» **TASK TO CARRY OUT**
Where in the records does the word "href" occur? Copy each line in which it does.
▼
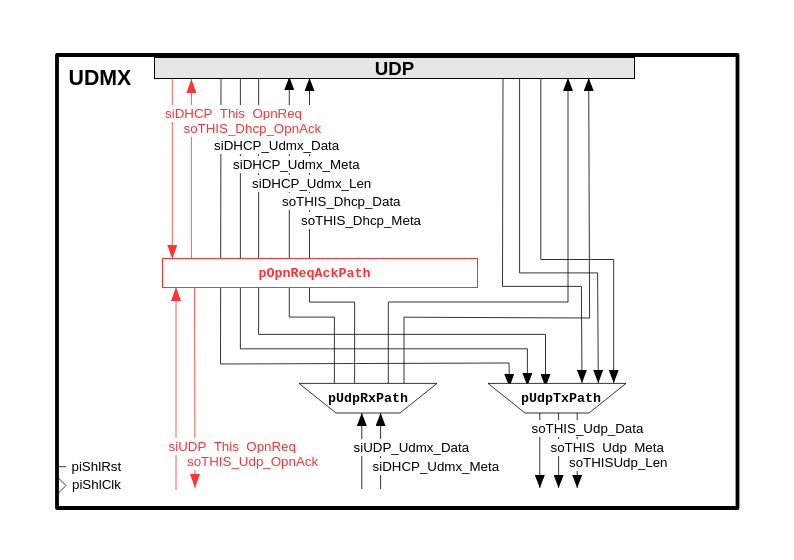
<!DOCTYPE html>
<html lang="en">
<head>
<meta charset="utf-8">
<title>UDMX block diagram</title>
<style>
:root {
  --ink: #000;
  --paper: #fff;
  --accent: #ff3333;
  --bar: #e6e6e6;
}
* { box-sizing: border-box; }
html, body { margin: 0; }
body { background: var(--paper); overflow: hidden; }
.diagram {
  position: relative;
  width: 794px;
  height: 560px;
  overflow: hidden;
  background: var(--paper);
  color: var(--ink);
  font: 13.33px/17px "Liberation Sans", Arial, sans-serif;
}
.wiring { position: absolute; inset: 0; display: block; }
.wires { fill: none; stroke: var(--ink); stroke-width: 0.8; }
.wires.open { stroke: var(--accent); }
.shape { fill: var(--paper); stroke: var(--ink); stroke-width: 0.8; }
.frame { fill: none; stroke: var(--ink); stroke-width: 3.8; stroke-linejoin: round; }
.head { fill: var(--ink); }
.head.open { fill: var(--accent); }
.title, .port, .node, .signal { position: absolute; margin: 0; white-space: nowrap; }
.title { left: 68.5px; top: 66px; font-size: 21.33px; line-height: 25px; font-weight: 700; }
.node { display: flex; align-items: center; justify-content: center; }
.node.udp {
  left: 154px; top: 57px; width: 481px; height: 22px;
  background: var(--bar); border: 1px solid var(--ink);
  font-size: 18.67px; font-weight: 700;
}
.process { font: 700 13.33px/17px "Liberation Mono", "Courier New", monospace; }
.process.open {
  left: 162px; top: 258px; width: 316px; height: 30px; padding-right: 11px;
  background: var(--paper); border: 1px solid var(--accent); color: var(--accent);
}
.process.rx { left: 299px; top: 383px; width: 138px; height: 30px; }
.process.tx { left: 488px; top: 383px; width: 146px; height: 30px; }
.signal { background: var(--paper); }
.signal.open { color: var(--accent); }
</style>
</head>
<body>
<main class="diagram">
  <svg class="wiring" width="794" height="560" viewBox="0 0 794 560" aria-hidden="true">
    <defs>
      <marker id="arrow" markerUnits="userSpaceOnUse" markerWidth="13" markerHeight="10" refX="13" refY="5" orient="auto">
        <polygon class="head" points="0,0 13,5 0,10"/>
      </marker>
      <marker id="arrow-open" markerUnits="userSpaceOnUse" markerWidth="14" markerHeight="10" refX="14" refY="5" orient="auto">
        <polygon class="head open" points="0,0 14,5 0,10"/>
      </marker>
    </defs>

    <rect class="frame" x="57" y="55" width="680.5" height="453"/>

    <g class="wires open" marker-end="url(#arrow-open)">
      <path marker-end="url(#arrow-open)" d="M172.3 78V259"/>
      <path marker-end="url(#arrow-open)" d="M191.4 258V79"/>
      <path marker-end="url(#arrow-open)" d="M176 490V287"/>
      <path marker-end="url(#arrow-open)" d="M194.5 287L195 488"/>
    </g>

    <g class="wires">
      <path marker-end="url(#arrow)" d="M221 77L220.5 364L509 363L509.5 387"/>
      <path marker-end="url(#arrow)" d="M240.4 77V348.8H527.4V386"/>
      <path marker-end="url(#arrow)" d="M258.6 76V334.4H545.5V387"/>
      <path marker-end="url(#arrow)" d="M334.4 383V317.1H289.3V77"/>
      <path marker-end="url(#arrow)" d="M354.6 383V302.1H309.5V78"/>
      <path marker-end="url(#arrow)" d="M388.3 383V302L568 302V78"/>
      <path marker-end="url(#arrow)" d="M404 383V317.2L589.6 318L588.7 78"/>
      <path marker-end="url(#arrow)" d="M503 77L502.5 286.4H581.4L582 383"/>
      <path marker-end="url(#arrow)" d="M519.6 77V272.9H597.6L598.3 383"/>
      <path marker-end="url(#arrow)" d="M540.8 77V259.5H613.7V383"/>
      <path marker-end="url(#arrow)" d="M361.8 489V413"/>
      <path marker-end="url(#arrow)" d="M380.6 489V413"/>
      <path marker-end="url(#arrow)" d="M539.8 413V488"/>
      <path marker-end="url(#arrow)" d="M558.6 413V488"/>
      <path marker-end="url(#arrow)" d="M577.2 413V488"/>
      <path d="M57 466.7H66M58 477.5L66 485.5L58 493.5"/>
    </g>

    <polygon class="shape" points="299,383.4 437,383.4 400,413 336,413"/>
    <polygon class="shape" points="488,383.4 626,383.4 589,413 525,413"/>
  </svg>

  <h1 class="title">UDMX</h1>
  <div class="node udp">UDP</div>
  <div class="node process open">pOpnReqAckPath</div>
  <div class="node process rx">pUdpRxPath</div>
  <div class="node process tx">pUdpTxPath</div>

  <span class="signal open" style="left:165px;top:105px;padding-right:10px">siDHCP_This_OpnReq</span>
  <span class="signal open" style="left:183.5px;top:120px">soTHIS_Dhcp_OpnAck</span>
  <span class="signal" style="left:214px;top:137px">siDHCP_Udmx_Data</span>
  <span class="signal" style="left:233px;top:156px">siDHCP_Udmx_Meta</span>
  <span class="signal" style="left:252px;top:175px">siDHCP_Udmx_Len</span>
  <span class="signal" style="left:282px;top:193px">soTHIS_Dhcp_Data</span>
  <span class="signal" style="left:301px;top:212px">soTHIS_Dhcp_Meta</span>

  <span class="signal open" style="left:168.5px;top:438px">siUDP_This_OpnReq</span>
  <span class="signal open" style="left:187px;top:453px">soTHIS_Udp_OpnAck</span>

  <span class="signal" style="left:353.5px;top:439px">siUDP_Udmx_Data</span>
  <span class="signal" style="left:372.5px;top:458px">siDHCP_Udmx_Meta</span>

  <span class="signal" style="left:531.5px;top:420px">soTHIS_Udp_Data</span>
  <span class="signal" style="left:550.5px;top:439px">soTHIS_Udp_Meta</span>
  <span class="signal" style="left:569px;top:454px">soTHISUdp_Len</span>

  <span class="port" style="left:71.5px;top:458px">piShlRst</span>
  <span class="port" style="left:72px;top:476px">piShlClk</span>
</main>
</body>
</html>
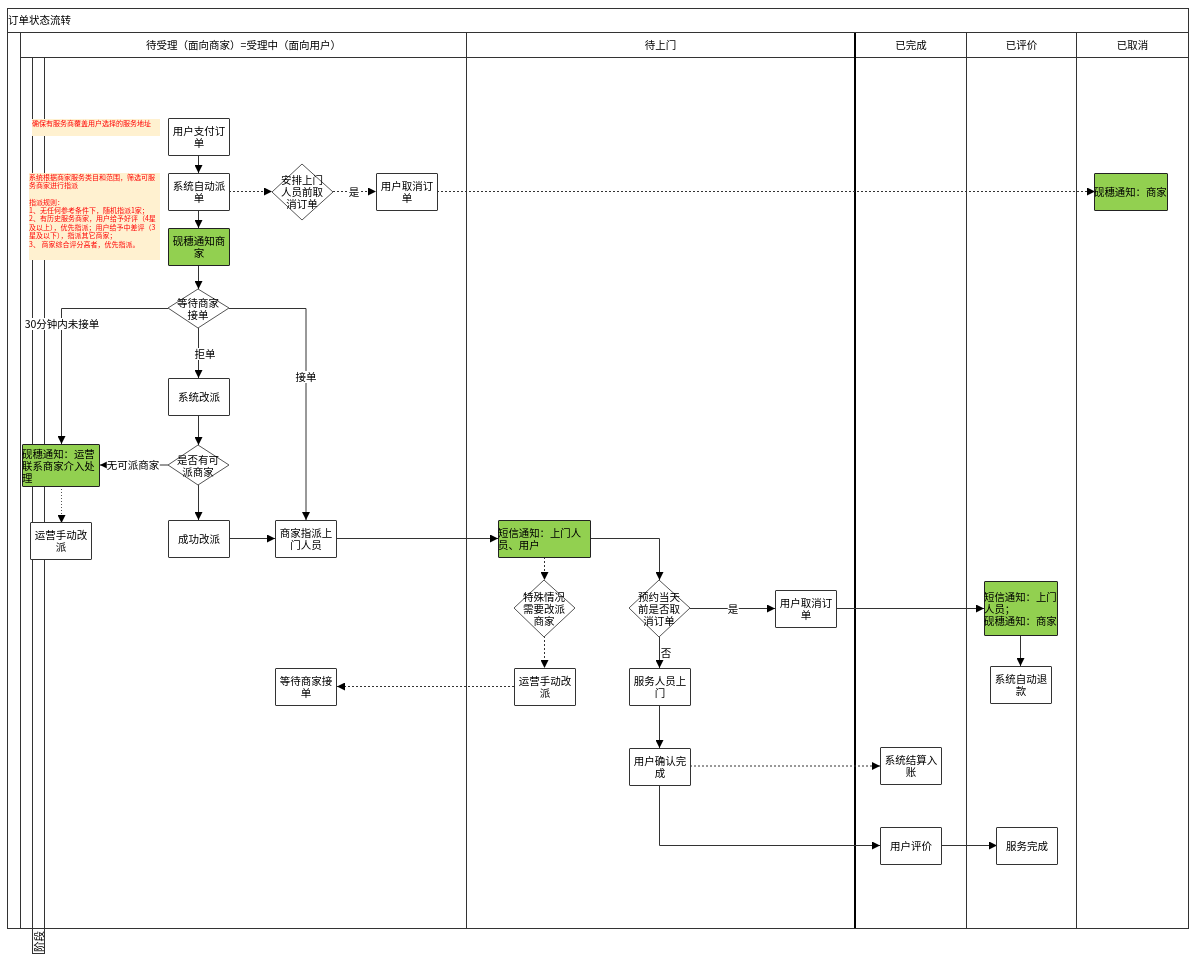
<!DOCTYPE html>
<html lang="zh-CN">
<head>
<meta charset="utf-8">
<title>订单状态流转</title>
<style>
:root {
  --ink: #000;
  --line: #333;
  --soft-line: #555;
  --paper: #fff;
  --notify: #92d050;
  --note: #fff1d0;
  --alert: #ff0000;
}
* { box-sizing: border-box; margin: 0; padding: 0; }
body {
  position: relative;
  width: 1196px; height: 961px;
  overflow: hidden;
  background: var(--paper);
  color: var(--ink);
  font: 10.5px/12px "Noto Sans CJK SC", "Noto Sans", sans-serif;
}
.swimlanes {
  position: absolute; left: 7px; top: 8px;
  width: 1182px; height: 921px;
  display: grid; grid-template-rows: 24px 1fr;
  border: 1px solid var(--line);
}
.swimlanes h1 {
  display: flex; align-items: center;
  padding-bottom: 1px;
  font: inherit;
  border-bottom: 1px solid var(--line);
}
.lanes { display: grid; grid-template-columns: 12px 446px 388px 112px 110px 1fr; }
.lane { border-left: 1px solid var(--line); }
.lane.heavy { border-left: 2px solid var(--ink); }
.lane h2 {
  display: flex; align-items: center; justify-content: center;
  height: 25px;
  font: inherit;
  border-bottom: 1px solid var(--line);
}
.phase {
  position: absolute; left: 32px; top: 57px;
  width: 13px; height: 897px;
  display: flex; align-items: flex-end; justify-content: center;
  padding-bottom: 1px;
  border: 1px solid var(--line);
}
.phase span { writing-mode: vertical-rl; text-orientation: sideways; transform: rotate(180deg); }
.connectors { position: absolute; left: 0; top: 0; }
.flow { fill: none; stroke: var(--line); marker-end: url(#arrow); }
.dashed { stroke-dasharray: 2 2; }
.faint { stroke: var(--soft-line); stroke-dasharray: 1 2; }
.decision { fill: var(--paper); stroke: var(--soft-line); }
.node, .ask, .tag, .note { position: absolute; left: var(--x); top: var(--y); white-space: nowrap; }
.node, .ask {
  display: flex; align-items: center; justify-content: center;
  width: var(--w, 62px); height: var(--h, 38px);
  text-align: center;
}
.node { border: 1px solid var(--line); background: var(--paper); border-radius: 1px; }
.notify { background: var(--notify); border-color: #222; }
.start { justify-content: flex-start; text-align: left; font-size: 10.4px; }
.start span { margin-left: -1px; }
.tag { transform: translate(-50%, -50%); background: var(--paper); }
.note {
  width: var(--w); height: var(--h);
  background: var(--note); color: var(--alert);
  font-size: 7px; line-height: 8.3px;
}
.note .last-rule { position: relative; top: 1px; }
</style>
</head>
<body>
<main class="swimlanes">
  <h1>订单状态流转</h1>
  <div class="lanes">
    <div class="gutter"></div>
    <section class="lane"><h2>待受理（面向商家）=受理中（面向用户）</h2></section>
    <section class="lane"><h2>待上门</h2></section>
    <section class="lane heavy"><h2>已完成</h2></section>
    <section class="lane"><h2>已评价</h2></section>
    <section class="lane"><h2>已取消</h2></section>
  </div>
</main>
<div class="phase"><span>阶段</span></div>

<svg class="connectors" width="1196" height="961" viewBox="0 0 1196 961" aria-hidden="true">
  <defs>
    <marker id="arrow" markerUnits="userSpaceOnUse" markerWidth="8" markerHeight="8" refX="8" refY="4" orient="auto">
      <path d="M0 0L8 4L0 8z"/>
    </marker>
  </defs>
  <g class="flow-lines">
    <path class="flow" d="M198.5 155V173"/>
    <path class="flow" d="M198.5 210V228"/>
    <path class="flow" d="M198.5 265V289"/>
    <path class="flow" d="M198.5 328V378"/>
    <path class="flow" d="M198.5 414V445"/>
    <path class="flow" d="M198.5 484V520"/>
    <path class="flow" d="M168 308.5H61.5V444"/>
    <path class="flow" d="M229 308.5H306V520"/>
    <path class="flow" d="M168 465H100"/>
    <path class="flow" d="M229 538.5H275"/>
    <path class="flow" d="M336 538.5H498"/>
    <path class="flow" d="M590 538.5H659.5V580"/>
    <path class="flow" d="M659.5 636V668"/>
    <path class="flow" d="M659.5 705V748"/>
    <path class="flow" d="M659.5 784V845.5H880"/>
    <path class="flow" d="M690 608.5H775"/>
    <path class="flow" d="M836 608.5H984"/>
    <path class="flow" d="M1020.5 636V666"/>
    <path class="flow" d="M941 845.5H997"/>
    <path class="flow dashed" d="M229 191.5H272"/>
    <path class="flow dashed" d="M333 191.5H376"/>
    <path class="flow dashed" d="M437 191.5H1095"/>
    <path class="flow faint" d="M61.5 486V523"/>
    <path class="flow dashed" d="M544.5 557V580"/>
    <path class="flow dashed" d="M544.5 636V668"/>
    <path class="flow dashed" d="M514 686.5H337"/>
    <path class="flow dashed" d="M690 766H880"/>
  </g>
  <g class="decisions">
    <polygon class="decision" points="272,192 302,164 333,192 302,220"/>
    <polygon class="decision" points="168,308 198,289 229,308 198,328"/>
    <polygon class="decision" points="168,465 198,445 229,465 198,485"/>
    <polygon class="decision" points="514,608 544,580 575,608 544,637"/>
    <polygon class="decision" points="629,608 659,580 690,608 659,637"/>
  </g>
</svg>

<aside class="note" style="--x:32px;--y:119px;--w:128px;--h:17px">确保有服务商覆盖用户选择的服务地址</aside>
<aside class="note" style="--x:29px;--y:173px;--w:131px;--h:87px">系统根据商家服务类目和范围，筛选可服<br>务商家进行指派<br><br>指派规则：<br>1、无任何参考条件下，随机指派1家；<br>2、有历史服务商家，用户给予好评（4星<br>及以上），优先指派；用户给予中差评（3<br>星及以下），指派其它商家；<br><span class="last-rule">3、 商家综合评分高者，优先指派。</span></aside>

<div class="node" style="--x:168px;--y:118px">用户支付订<br>单</div>
<div class="node" style="--x:168px;--y:173px">系统自动派<br>单</div>
<div class="node notify" style="--x:168px;--y:228px">砚穗通知商<br>家</div>
<div class="node" style="--x:168px;--y:378px">系统改派</div>
<div class="node" style="--x:168px;--y:520px">成功改派</div>
<div class="node" style="--x:376px;--y:173px">用户取消订<br>单</div>
<div class="node notify start" style="--x:1094px;--y:173px;--w:74px"><span>砚穗通知：商家</span></div>
<div class="node notify start" style="--x:22px;--y:444px;--w:78px;--h:43px"><span>砚穗通知：运营<br>联系商家介入处<br>理</span></div>
<div class="node" style="--x:30px;--y:522px">运营手动改<br>派</div>
<div class="node" style="--x:275px;--y:520px">商家指派上<br>门人员</div>
<div class="node" style="--x:275px;--y:668px">等待商家接<br>单</div>
<div class="node notify start" style="--x:498px;--y:520px;--w:93px"><span>短信通知：上门人<br>员、用户</span></div>
<div class="node" style="--x:514px;--y:668px">运营手动改<br>派</div>
<div class="node" style="--x:629px;--y:668px">服务人员上<br>门</div>
<div class="node" style="--x:629px;--y:748px">用户确认完<br>成</div>
<div class="node" style="--x:775px;--y:590px">用户取消订<br>单</div>
<div class="node notify start" style="--x:984px;--y:581px;--w:74px;--h:55px"><span>短信通知：上门<br>人员；<br>砚穗通知：商家</span></div>
<div class="node" style="--x:990px;--y:666px">系统自动退<br>款</div>
<div class="node" style="--x:880px;--y:747px">系统结算入<br>账</div>
<div class="node" style="--x:880px;--y:827px">用户评价</div>
<div class="node" style="--x:996px;--y:827px">服务完成</div>

<div class="ask" style="--x:271px;--y:173px">安排上门<br>人员前取<br>消订单</div>
<div class="ask" style="--x:167px;--y:290px">等待商家<br>接单</div>
<div class="ask" style="--x:167px;--y:447px">是否有可<br>派商家</div>
<div class="ask" style="--x:513px;--y:590px">特殊情况<br>需要改派<br>商家</div>
<div class="ask" style="--x:628px;--y:590px">预约当天<br>前是否取<br>消订单</div>

<span class="tag" style="--x:354px;--y:192px">是</span>
<span class="tag" style="--x:62px;--y:324px">30分钟内未接单</span>
<span class="tag" style="--x:205px;--y:354px">拒单</span>
<span class="tag" style="--x:306px;--y:377px">接单</span>
<span class="tag" style="--x:133px;--y:465px">无可派商家</span>
<span class="tag" style="--x:733px;--y:609px">是</span>
<span class="tag" style="--x:666px;--y:653px">否</span>
</body>
</html>
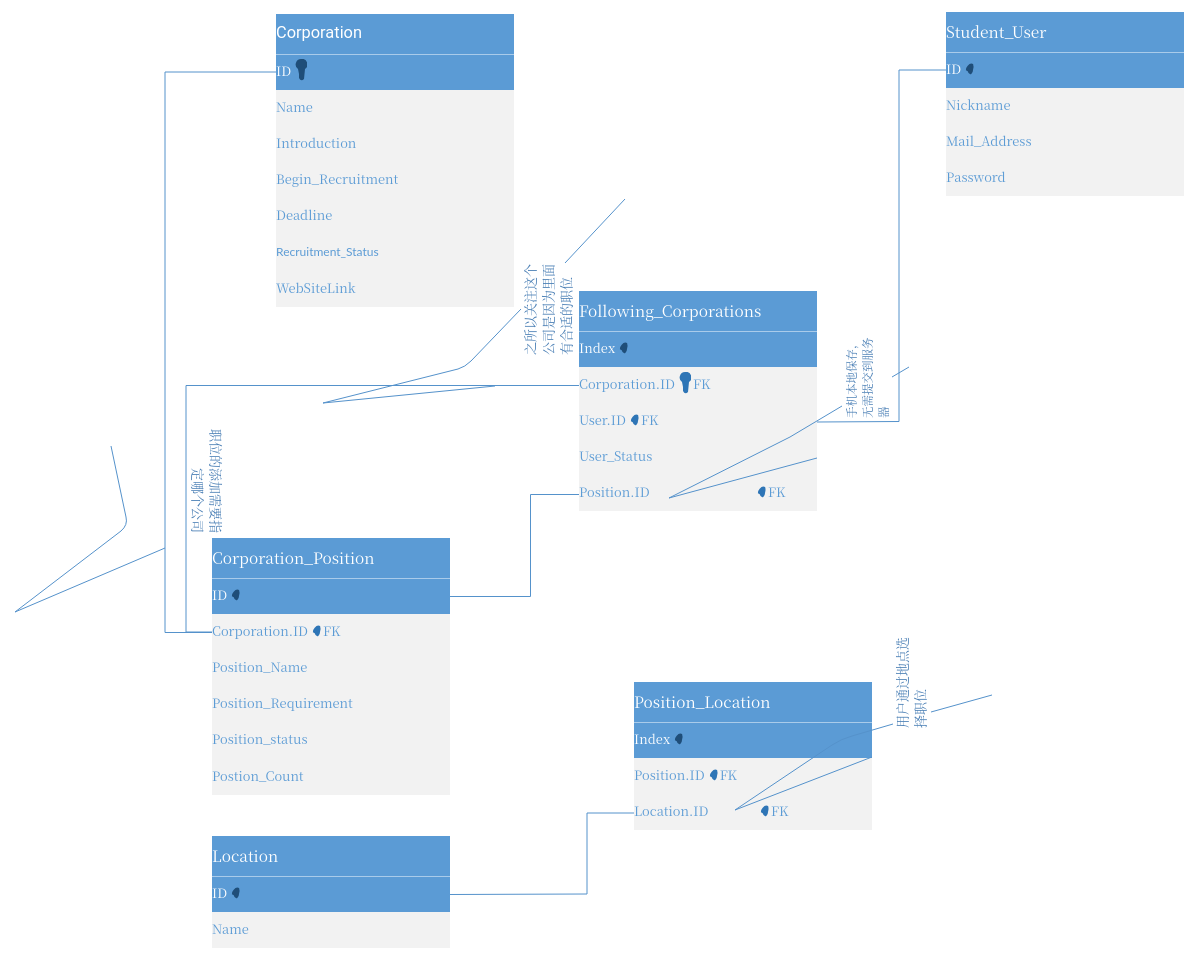
<!DOCTYPE html>
<html lang="en">
<head>
<meta charset="utf-8">
<title>Recruitment database diagram</title>
<style>
:root {
  --head: #5b9bd5;
  --body: #f2f2f2;
  --rule: #a9cbea;
  --line: #5592cb;
  --note: #4a7fb5;
  --key-dark: #1f4e79;
  --key-mid: #2e75b6;
  --serif: "Noto Serif CJK SC", "Noto Serif CJK JP", "Noto Serif", serif;
}
* { box-sizing: border-box; margin: 0; padding: 0; }
html, body { width: 1197px; height: 960px; overflow: hidden; background: #fff; }
.diagram { position: relative; width: 1197px; height: 960px; overflow: hidden; font-family: var(--serif); }
.symbols { position: absolute; width: 0; height: 0; }
.entity { position: absolute; width: 238px; display: flex; flex-direction: column; background: var(--body); }
.entity h2 { height: 39.5px; padding-bottom: 2px; display: flex; align-items: center; background: var(--head); color: #fff; font-size: 15.5px; font-weight: 400; line-height: 20px; white-space: nowrap; }
.entity ul { list-style: none; display: flex; flex-direction: column; }
.entity li { position: relative; height: 36.2px; padding-bottom: 2px; display: flex; align-items: center; gap: 4px; color: var(--head); font-size: 12.9px; line-height: 18px; white-space: nowrap; }
.entity li.primary { background: var(--head); color: #fff; box-shadow: inset 0 1px var(--rule); }
.entity h2.sans { font-family: Roboto, sans-serif; font-size: 16.4px; }
.entity li.sans { font-family: Lato, sans-serif; font-size: 12px; }
.key { flex: none; width: 9px; height: 14px; fill: var(--key-mid); }
.key.large { width: 12px; height: 23px; }
.primary .key { fill: var(--key-dark); }
.tag { display: flex; align-items: center; gap: 2px; }
.following .tag.clear { position: absolute; left: 178px; }
.position-location .tag.clear { position: absolute; left: 126px; }
.corporation { left: 276px; top: 14px; }
.student { left: 946px; top: 12px; }
.following { left: 579px; top: 291px; }
.position { left: 212px; top: 538px; }
.position-location { left: 634px; top: 682px; }
.location { left: 212px; top: 836px; }
.note { position: absolute; color: var(--note); font-size: 13px; line-height: 18px; white-space: nowrap; writing-mode: vertical-rl; text-orientation: sideways; }
.note.upward { transform: rotate(180deg); }
.note.reason { left: 521px; top: 263px; width: 54px; height: 92px; }
.note.local { left: 843px; top: 336px; width: 48px; height: 82px; font-size: 11.5px; line-height: 16px; }
.note.place { left: 893px; top: 636px; width: 37px; height: 92px; }
.note.assign { left: 189px; top: 427px; width: 36px; height: 106px; text-align: right; }
.links { position: absolute; left: 0; top: 0; fill: none; stroke: var(--line); stroke-width: 1; }
</style>
</head>
<body>
<svg class="symbols" aria-hidden="true">
  <defs>
    <symbol id="key" viewBox="2 7 10 15">
      <path d="M5 11Q8 7 11 9Q12 12 11 15Q11 18 9 20Q6 21 5 17L3 16Q3 13 5 11Z"/>
    </symbol>
    <symbol id="key-large" viewBox="1 0 12 23">
      <path d="M7 0A5.5 5.5 0 0 1 11 10L10 20Q7 23 5 19V15L4 10A5.5 5.5 0 0 1 7 0Z"/>
    </symbol>
  </defs>
</svg>
<main class="diagram">
  <article class="entity corporation">
    <h2 class="sans">Corporation</h2>
    <ul>
      <li class="primary"><span>ID</span><svg class="key large"><use href="#key-large"/></svg></li>
      <li><span>Name</span></li>
      <li><span>Introduction</span></li>
      <li><span>Begin_Recruitment</span></li>
      <li><span>Deadline</span></li>
      <li class="sans"><span>Recruitment_Status</span></li>
      <li><span>WebSiteLink</span></li>
    </ul>
  </article>

  <article class="entity student">
    <h2>Student_User</h2>
    <ul>
      <li class="primary"><span>ID</span><svg class="key"><use href="#key"/></svg></li>
      <li><span>Nickname</span></li>
      <li><span>Mail_Address</span></li>
      <li><span>Password</span></li>
    </ul>
  </article>

  <article class="entity following">
    <h2>Following_Corporations</h2>
    <ul>
      <li class="primary"><span>Index</span><svg class="key"><use href="#key"/></svg></li>
      <li><span>Corporation.ID</span><span class="tag"><svg class="key large"><use href="#key-large"/></svg>FK</span></li>
      <li><span>User.ID</span><span class="tag"><svg class="key"><use href="#key"/></svg>FK</span></li>
      <li><span>User_Status</span></li>
      <li><span>Position.ID</span><span class="tag clear"><svg class="key"><use href="#key"/></svg>FK</span></li>
    </ul>
  </article>

  <article class="entity position">
    <h2>Corporation_Position</h2>
    <ul>
      <li class="primary"><span>ID</span><svg class="key"><use href="#key"/></svg></li>
      <li><span>Corporation.ID</span><span class="tag"><svg class="key"><use href="#key"/></svg>FK</span></li>
      <li><span>Position_Name</span></li>
      <li><span>Position_Requirement</span></li>
      <li><span>Position_status</span></li>
      <li><span>Postion_Count</span></li>
    </ul>
  </article>

  <article class="entity position-location">
    <h2>Position_Location</h2>
    <ul>
      <li class="primary"><span>Index</span><svg class="key"><use href="#key"/></svg></li>
      <li><span>Position.ID</span><span class="tag"><svg class="key"><use href="#key"/></svg>FK</span></li>
      <li><span>Location.ID</span><span class="tag clear"><svg class="key"><use href="#key"/></svg>FK</span></li>
    </ul>
  </article>

  <article class="entity location">
    <h2>Location</h2>
    <ul>
      <li class="primary"><span>ID</span><svg class="key"><use href="#key"/></svg></li>
      <li><span>Name</span></li>
    </ul>
  </article>

  <svg class="links" width="1197" height="960" viewBox="0 0 1197 960" aria-hidden="true">
    <g class="relations">
      <path d="M276 72H165V632.5H212"/>
      <path d="M579 385.5H186V632H212"/>
      <path d="M450 596.5H530.5V494.5H579"/>
      <path d="M946 70H899V421.5L817 422"/>
      <path d="M450 894.5L587 894V813H634"/>
    </g>
    <g class="callouts">
      <path d="M625 199L565 263M521 309L471 361Q465 367 458 369L323 403L495 386"/>
      <path d="M111 446L126 517Q128 525 121 531L15 612L165 548"/>
      <path d="M909 367L892 377M842 406L790 437L669 498L817 458"/>
      <path d="M992 695L931 712M893 724L852 736Q841 739 832 745L735 810L872 757"/>
    </g>
  </svg>

  <p class="note upward reason" lang="zh-CN">之所以关注这个<br>公司是因为里面<br>有合适的职位</p>
  <p class="note upward local" lang="zh-CN">手机本地保存，<br>无需提交到服务<br>器</p>
  <p class="note upward place" lang="zh-CN">用户通过地点选<br>择职位</p>
  <p class="note assign" lang="zh-CN">职位的添加需要指<br>定哪个公司</p>
</main>
</body>
</html>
▲
» **OUTPUT FOR THIS EXERCISE**
      <li class="primary"><span>ID</span><svg class="key large"><use href="#key-large"/></svg></li>
      <li class="primary"><span>ID</span><svg class="key"><use href="#key"/></svg></li>
      <li class="primary"><span>Index</span><svg class="key"><use href="#key"/></svg></li>
      <li><span>Corporation.ID</span><span class="tag"><svg class="key large"><use href="#key-large"/></svg>FK</span></li>
      <li><span>User.ID</span><span class="tag"><svg class="key"><use href="#key"/></svg>FK</span></li>
      <li><span>Position.ID</span><span class="tag clear"><svg class="key"><use href="#key"/></svg>FK</span></li>
      <li class="primary"><span>ID</span><svg class="key"><use href="#key"/></svg></li>
      <li><span>Corporation.ID</span><span class="tag"><svg class="key"><use href="#key"/></svg>FK</span></li>
      <li class="primary"><span>Index</span><svg class="key"><use href="#key"/></svg></li>
      <li><span>Position.ID</span><span class="tag"><svg class="key"><use href="#key"/></svg>FK</span></li>
      <li><span>Location.ID</span><span class="tag clear"><svg class="key"><use href="#key"/></svg>FK</span></li>
      <li class="primary"><span>ID</span><svg class="key"><use href="#key"/></svg></li>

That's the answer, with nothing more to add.